A rare blend
Rahal Letterman Lanigan Racing certainly made a concrete case for IndyCar teams to stop overstretching their funds to run more cars than they can comfortably handle. But downsizing won’t automatically lead to success as Michael Cannon, Dale Coyne Racing race engineer observes. He points out that RLLR’s success was the result of the actual talents involved and how they worked together.
“Personally I like to have another engineer to bounce ideas off,” says Cannon, “so I’m glad Dale runs two cars. But what Bobby did with his team this year was wonderful. He assembled the best lineup of engineering staff he could, no expense spared, he made sure there were no personality clashes, and then he committed them to just one car. No one was overstretched. Finally he had all the ingredients to do the job properly, and Graham rose to the occasion and recaptured all the potential we’d seen in him from back in the Atlantic days. Very impressive.”
Do I think it would be better to have a really, really good teammate? Ideally, yes
From the drivers’ perspective, RLLR’s decision to run just one entry makes sense, in current circumstances.
“Do I think it would be better to have a really, really good teammate? Ideally, yes,” says Graham. “But how many of those are available? And where’s the money for that second car coming from? What makes most economic sense to RLLR is to have one very well-funded car, instead of cutting corners to run a second one that doesn’t add anything to the program and would probably actually hurt it.”
Even if funding a second car weren’t an issue, there would still be hesitancy within the RLLR ranks regarding expansion. Ask Eddie Jones how he might respond if Bobby were to tell him that he’d found $6m to run a second car in 2016, and he barely hesitates.
“First I’d ask for a pay rise,” he chuckles. “But seriously, I’d ask Bobby which driver he was looking at, and which engineer, too.
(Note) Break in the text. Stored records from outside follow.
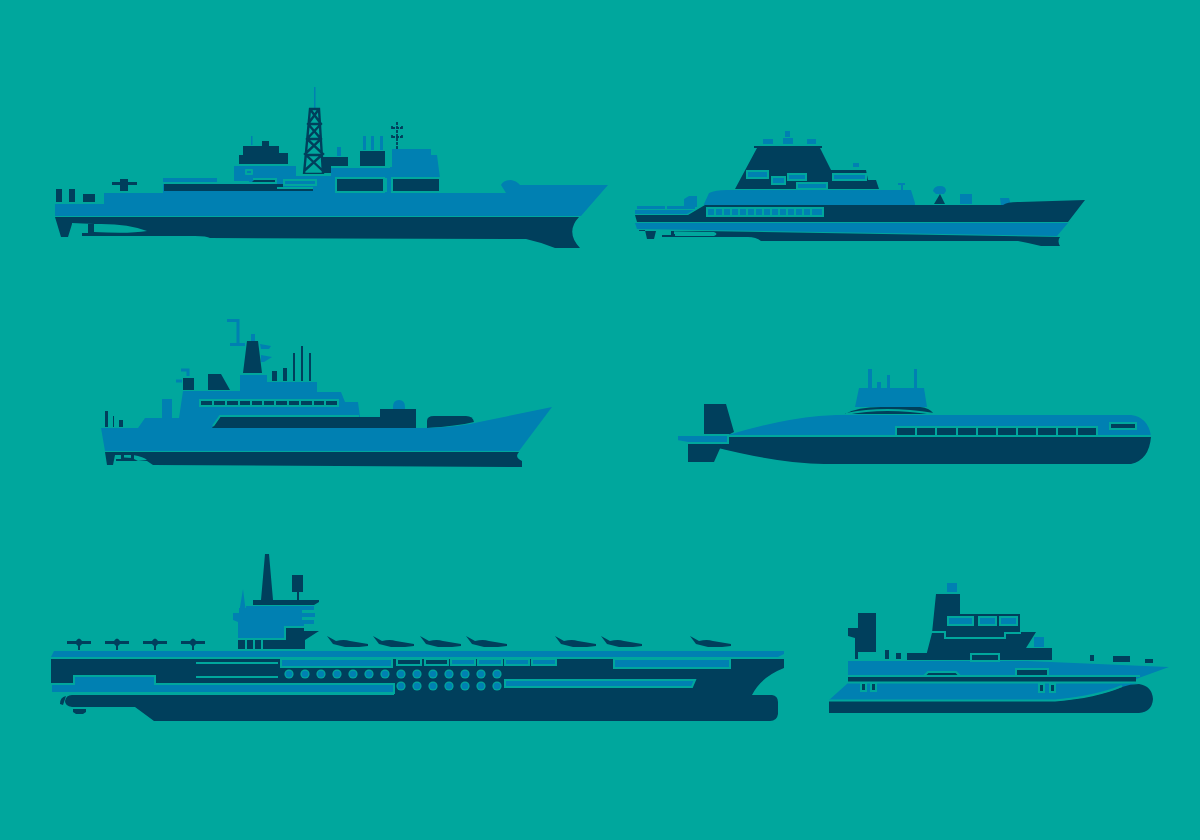
<!DOCTYPE html>
<html lang="en">
<head>
<meta charset="utf-8">
<title>Naval ships</title>
<style>
:root { --sea: #00a79d; --blue: #0080b2; --navy: #003f5c; }
html, body { margin: 0; height: 100%; overflow: hidden; background: var(--sea); }
svg { display: block; width: 1200px; height: 840px; }
.blue { fill: var(--blue); }
.navy { fill: var(--navy); }
.sea { fill: var(--sea); }
.trim { stroke: var(--sea); stroke-width: 2; }
.seam { fill: none; stroke: var(--sea); stroke-width: 2; }
.lattice { fill: none; stroke: var(--navy); stroke-width: 2.4; }
.mast { fill: none; stroke: var(--blue); stroke-width: 3; }
</style>
</head>
<body>
<svg viewBox="0 0 1200 840" role="img" aria-label="Six naval vessels in side view">
<defs>
  <path id="jet" d="M0 0L9 5Q17 3 23 5L41 8V10L32 11H18L14 10L6 8Z"/>
  <path id="propeller-plane" d="M0 4H9Q12 -1 15 4H24V7H15L13 9V13H11V9L9 7H0Z"/>
  <g id="porthole"><circle r="4.6" class="sea"/><circle r="3.3" class="blue"/></g>
  <g id="porthole-row">
    <use href="#porthole"/><use href="#porthole" x="16"/><use href="#porthole" x="32"/><use href="#porthole" x="48"/><use href="#porthole" x="64"/><use href="#porthole" x="80"/><use href="#porthole" x="96"/>
  </g>
</defs>
<rect class="sea" width="1200" height="840"/>

<g id="cruiser">
  <g class="navy">
    <path d="M56 189H62V202H56ZM69 189H75V202H69ZM83 194H95V202H83Z"/>
    <path d="M112 182H120V179H128V182H137V185H128V191H120V185H112Z"/>
    <path d="M239 164V155H243V146H262V141H269V146H279V153H288V164Z"/>
    <path d="M322 157H348V166H331V173H322ZM360 151H385V166H360Z"/>
  </g>
  <rect class="blue" x="314" y="87" width="1.5" height="22"/>
  <rect class="blue" x="251" y="136" width="1.5" height="9"/>
  <path class="lattice" d="M310 109H319L323 174H304ZM310 109L321 124L307 139L323 154L304 171M319 109L308 124L321 139L305 154L323 171M308 124H320M307 139H321M305 155H322"/>
  <path class="blue" d="M363 136H366V150H363ZM371 136H374V150H371ZM380 136H383V150H380ZM337 147H341V156H337Z"/>
  <path d="M397 122V150M392 128H402M392 137H402M392 126V130M402 126V130M392 135V139M402 135V139" fill="none" stroke="var(--navy)" stroke-width="1.8" stroke-dasharray="3 1"/>
  <path class="blue" d="M163 178H217V182H234V166H296V175H331V167H392V149H431V155H437L440 178V193H163Z"/>
  <path class="navy" d="M164 184H250L254 180H275V184H283V187H313V191H164Z"/>
  <path class="seam" d="M163 183H249M253 179H276V183H249M284 180H316V185H284ZM277 188H313"/>
  <path class="navy trim" d="M336 178H384V192H336ZM392 178H440V192H392Z"/>
  <path class="seam" d="M234 182H249M296 175H331M331 167H390M386 178V192" stroke-width="1"/>
  <rect class="sea" x="245" y="169" width="8" height="6" rx="1"/><rect class="blue" x="247" y="171" width="4" height="2"/>
  <path class="blue" d="M55 204H104V193H506L501 185Q503 180 511 180Q517 181 520 185H608L581 216H55Z"/>
  <path class="navy" d="M55 217H579Q565 232 580 248H555Q540 242 526 239L210 238Q207 236 195 236H82V233H93V224H72L68 237H61Z"/>
  <path class="sea" d="M72 224H94Q127 223 147 231Q129 234 94 232V224L72 223Z"/>
  <path class="navy" d="M88 224H94V234H88Z"/>
</g>

<g id="frigate">
  <path class="blue" d="M785 131H790V137H785ZM763 139H773V144H763ZM783 138H793V144H783ZM807 139H816V144H807ZM853 163H859V167H853Z"/>
  <path class="navy" d="M754 146H822V148H820L831 170H866L868 180H876L879 189H735L757 148H754Z"/>
  <path class="blue trim" d="M747 171H768V178H747ZM772 177H785V184H772ZM788 174H806V180H788ZM833 174H866V180H833ZM797 183H827V189H797Z"/>
  <path class="blue" d="M684 207V199L689 196H697V207ZM704 204L709 193Q715 190 727 190H911L915 203V205H704ZM898 183H905V185H903V191H901V185H898ZM933 191Q934 186 940 186Q946 186 946 191L944 194H936ZM960 194H972V204H960ZM1000 198H1009L1011 205H1001Z"/>
  <path class="navy" d="M940 194L945 204H934Z"/>
  <path class="blue" d="M637 206H665V209H637ZM667 206H695V209H667ZM635 210H694L687 214H635Z"/>
  <path class="navy" d="M635 215H688L705 205H1003Q1007 202 1020 202L1085 200L1068 222H637Z"/>
  <path class="blue trim" d="M707 208H823V216H707Z"/>
  <path class="seam" stroke-width="1.5" d="M715 208V216M723 208V216M731 208V216M739 208V216M747 208V216M755 208V216M763 208V216M771 208V216M779 208V216M787 208V216M795 208V216M803 208V216M811 208V216"/>
  <path class="blue" d="M635 223H1068L1057 236L637 229Z"/>
  <path class="navy" d="M638 230L1060 237Q1057 241 1060 246H1041Q1029 243 1018 241H761Q756 237 748 237H662V235H671V231H656L654 239H647L645 230Z"/>
  <path class="sea" d="M656 231L714 232Q719 234 714 236H675V234H656Z"/>
  <path class="navy" d="M671 231H674V237H671Z"/>
</g>

<g id="patrol-ship">
  <path class="mast" d="M227 320.5H238V344.5H230H245" stroke-width="4"/>
  <path class="blue" d="M251 334H255V341H251ZM260 344L271 346L269 349H261ZM261 355L272 357L264 362H261Z"/>
  <path class="navy" d="M247 341H258L262 373H243Z"/>
  <path class="navy" d="M183 378H194V390H183ZM208 374H221L230 390H208ZM272 371H277V381H272ZM283 368H287V381H283ZM293 353H295V381H293ZM301 346H303V381H301ZM309 353H311V381H309Z"/>
  <path class="mast" d="M188 376V370H181M176 381H182" stroke-width="2"/>
  <path class="blue" d="M162 399H172V418H162ZM393 407Q393 400 399 400Q405 400 405 407V410H393Z"/>
  <path class="blue" d="M138 428L145 418H179L183 391H240V375H267V382H317V392H341L345 402H358L360 417H380V428Z"/>
  <path class="navy trim" d="M200 400H338V406H200Z"/>
  <path class="seam" stroke-width="1.5" d="M213 400V406M226 400V406M239 400V406M251 400V406M263 400V406M275 400V406M288 400V406M300 400V406M313 400V406M325 400V406"/>
  <path class="navy" d="M220 417H380V409H416V428H212Z"/>
  <path class="seam" d="M213 426L220 416H359" stroke-width="1.5"/>
  <path class="navy" d="M427 428V421Q427 416 434 416H466Q473 416 474 422Q457 426 427 428Z"/>
  <path class="navy" d="M105 411H108V427H105ZM113 416H114V427H113ZM119 420H123V427H119Z"/>
  <path class="blue" d="M101 428H427Q460 427 484 421L552 407L519 451H105Z"/>
  <path class="navy" d="M105 452H519Q514 457 522 461V467L153 465L147 461H116V459H122V455H115L113 465H107Z"/>
  <path class="sea" d="M115 455H133Q144 457 147 460L138 461L132 458L116 457Z"/>
  <path class="navy" d="M121 455H124V461H121ZM131 454H134V459H131Z"/>
</g>

<g id="submarine">
  <path class="navy" d="M704 404H726L734 432L728 435H704ZM688 444H722L714 462H688Z"/>
  <path class="blue" d="M868 369H872V388H868ZM877 382H881V388H877ZM887 375H890V388H887ZM914 369H917V388H914ZM859 388H924L927 407H855Z"/>
  <path class="navy" d="M845 414Q857 407 881 407H920Q930 408 934 414Z"/>
  <path class="blue" d="M728 435Q777 420 819 416Q842 414 881 415H1131Q1148 417 1151 436Z"/>
  <path class="navy" d="M728 437H1151Q1149 460 1131 464H824Q782 464 714 447L722 444Z"/>
  <path class="blue trim" d="M677 435H728V443H688L677 441Z"/>
  <path class="navy trim" d="M896 427H1097V436H896ZM1110 423H1136V429H1110Z"/>
  <path class="seam" d="M916 427V436M936 427V436M957 427V436M977 427V436M997 427V436M1017 427V436M1037 427V436M1057 427V436M1077 427V436"/>
  <path class="seam" stroke-width="1.5" d="M728 436H1151M846 414Q885 406 934 414"/>
</g>

<g id="aircraft-carrier">
  <path class="navy" d="M265 554H269L273 600H319V602L314 605H253V600H261ZM292 575H303V592H299V600H297V592H292Z"/>
  <path class="blue" d="M243 589L246 613H239ZM239 608H246V606H314V610H302V613H315V617H302V620H314V624H304V626H286V638H238V622L233 620V613H239Z"/>
  <path class="navy" d="M286 626H304V631H319L305 640V649H238V640H286Z"/>
  <path class="seam" d="M246 640V649M254 640V649M262 640V649M238 639H285V627H304" stroke-width="1.5"/>
  <g class="navy">
    <use href="#propeller-plane" x="67" y="637"/><use href="#propeller-plane" x="105" y="637"/><use href="#propeller-plane" x="143" y="637"/><use href="#propeller-plane" x="181" y="637"/>
    <use href="#jet" x="327" y="636"/><use href="#jet" x="373" y="636"/><use href="#jet" x="420" y="636"/><use href="#jet" x="466" y="636"/><use href="#jet" x="555" y="636"/><use href="#jet" x="601" y="636"/><use href="#jet" x="690" y="636"/>
  </g>
  <path class="navy" d="M51 657H784V668Q761 677 752 695H51Z"/>
  <path class="blue" d="M54 651H784V654L778 657H51Z"/>
  <path class="seam" d="M51 658H784"/>
  <path class="blue trim" d="M281 659H392V667H281ZM614 659H730V668H614ZM51 684H74V676H155V684H394V693H51ZM505 680H695L692 687H505Z"/>
  <path class="navy trim" d="M397 659H421V665H397ZM425 659H448V665H425Z"/>
  <path class="blue trim" d="M451 659H475V665H451ZM478 659H502V665H478ZM505 659H529V665H505ZM532 659H556V665H532Z"/>
  <path class="seam" d="M196 663H278M196 677H278"/>
  <use href="#porthole-row" x="289" y="674"/><use href="#porthole-row" x="401" y="674"/><use href="#porthole-row" x="401" y="686"/>
  <path class="navy" d="M72 695H772Q778 696 778 702V714Q777 721 770 721H154L135 707H72Q65 706 65 701Q66 695 72 695ZM60 704Q60 697 66 696L63 705ZM73 709H86V712L83 714H76L73 712Z"/>
  <path class="seam" d="M51 694H394" stroke-width="1.5"/>
</g>

<g id="missile-boat">
  <path class="navy" d="M858 613H876V652H858V659H855V638L848 636V628H858ZM885 650H889V659H885ZM896 653H901V659H896ZM907 653H935V660H907ZM1026 648H1052V660H1026ZM1090 655H1094V661H1090ZM1113 656H1130V662H1113ZM1145 659H1153V663H1145Z"/>
  <rect class="blue" x="947" y="583" width="10" height="9"/>
  <rect class="blue" x="1034" y="637" width="10" height="10"/>
  <path class="navy" d="M936 594H961V613H1020V632H1036L1026 648V660H925L932 633Z"/>
  <path class="seam" d="M961 594V613H1020M931 632H945V638H1005V633H1021" stroke-width="1.5"/>
  <path class="blue trim" d="M948 617H973V625H948ZM979 617H996V625H979ZM1000 617H1017V625H1000Z"/>
  <path class="blue" d="M848 661H1027L1169 667L1136 679H848Z"/>
  <path class="navy trim" d="M971 654H999V661H971ZM1016 669H1048V677H1016Z"/>
  <path class="navy" d="M848 677H1136V682H848Z"/>
  <path class="navy trim" d="M924 676L928 672H956L960 676Z"/>
  <path class="seam" d="M848 676H1140"/>
  <path class="blue" d="M848 683H1138Q1099 696 1055 700H829Z"/>
  <path class="navy" d="M829 701H1056Q1096 697 1122 687Q1130 684 1139 684Q1152 686 1153 699Q1152 712 1139 713H829Z"/>
  <path class="seam" d="M848 682.5H1138"/>
  <path class="navy trim" d="M861 683H866V691H861ZM871 683H876V691H871ZM1039 684H1044V692H1039ZM1050 684H1055V692H1050Z"/>
  <path class="seam" d="M829 700.5H1055Q1096 697 1122 686"/>
</g>
</svg>
</body>
</html>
And then I’d ask him if we really needed to go to two cars, given how we ran this year.”
Don’t be surprised to see others try and emulate the RLLR template next season.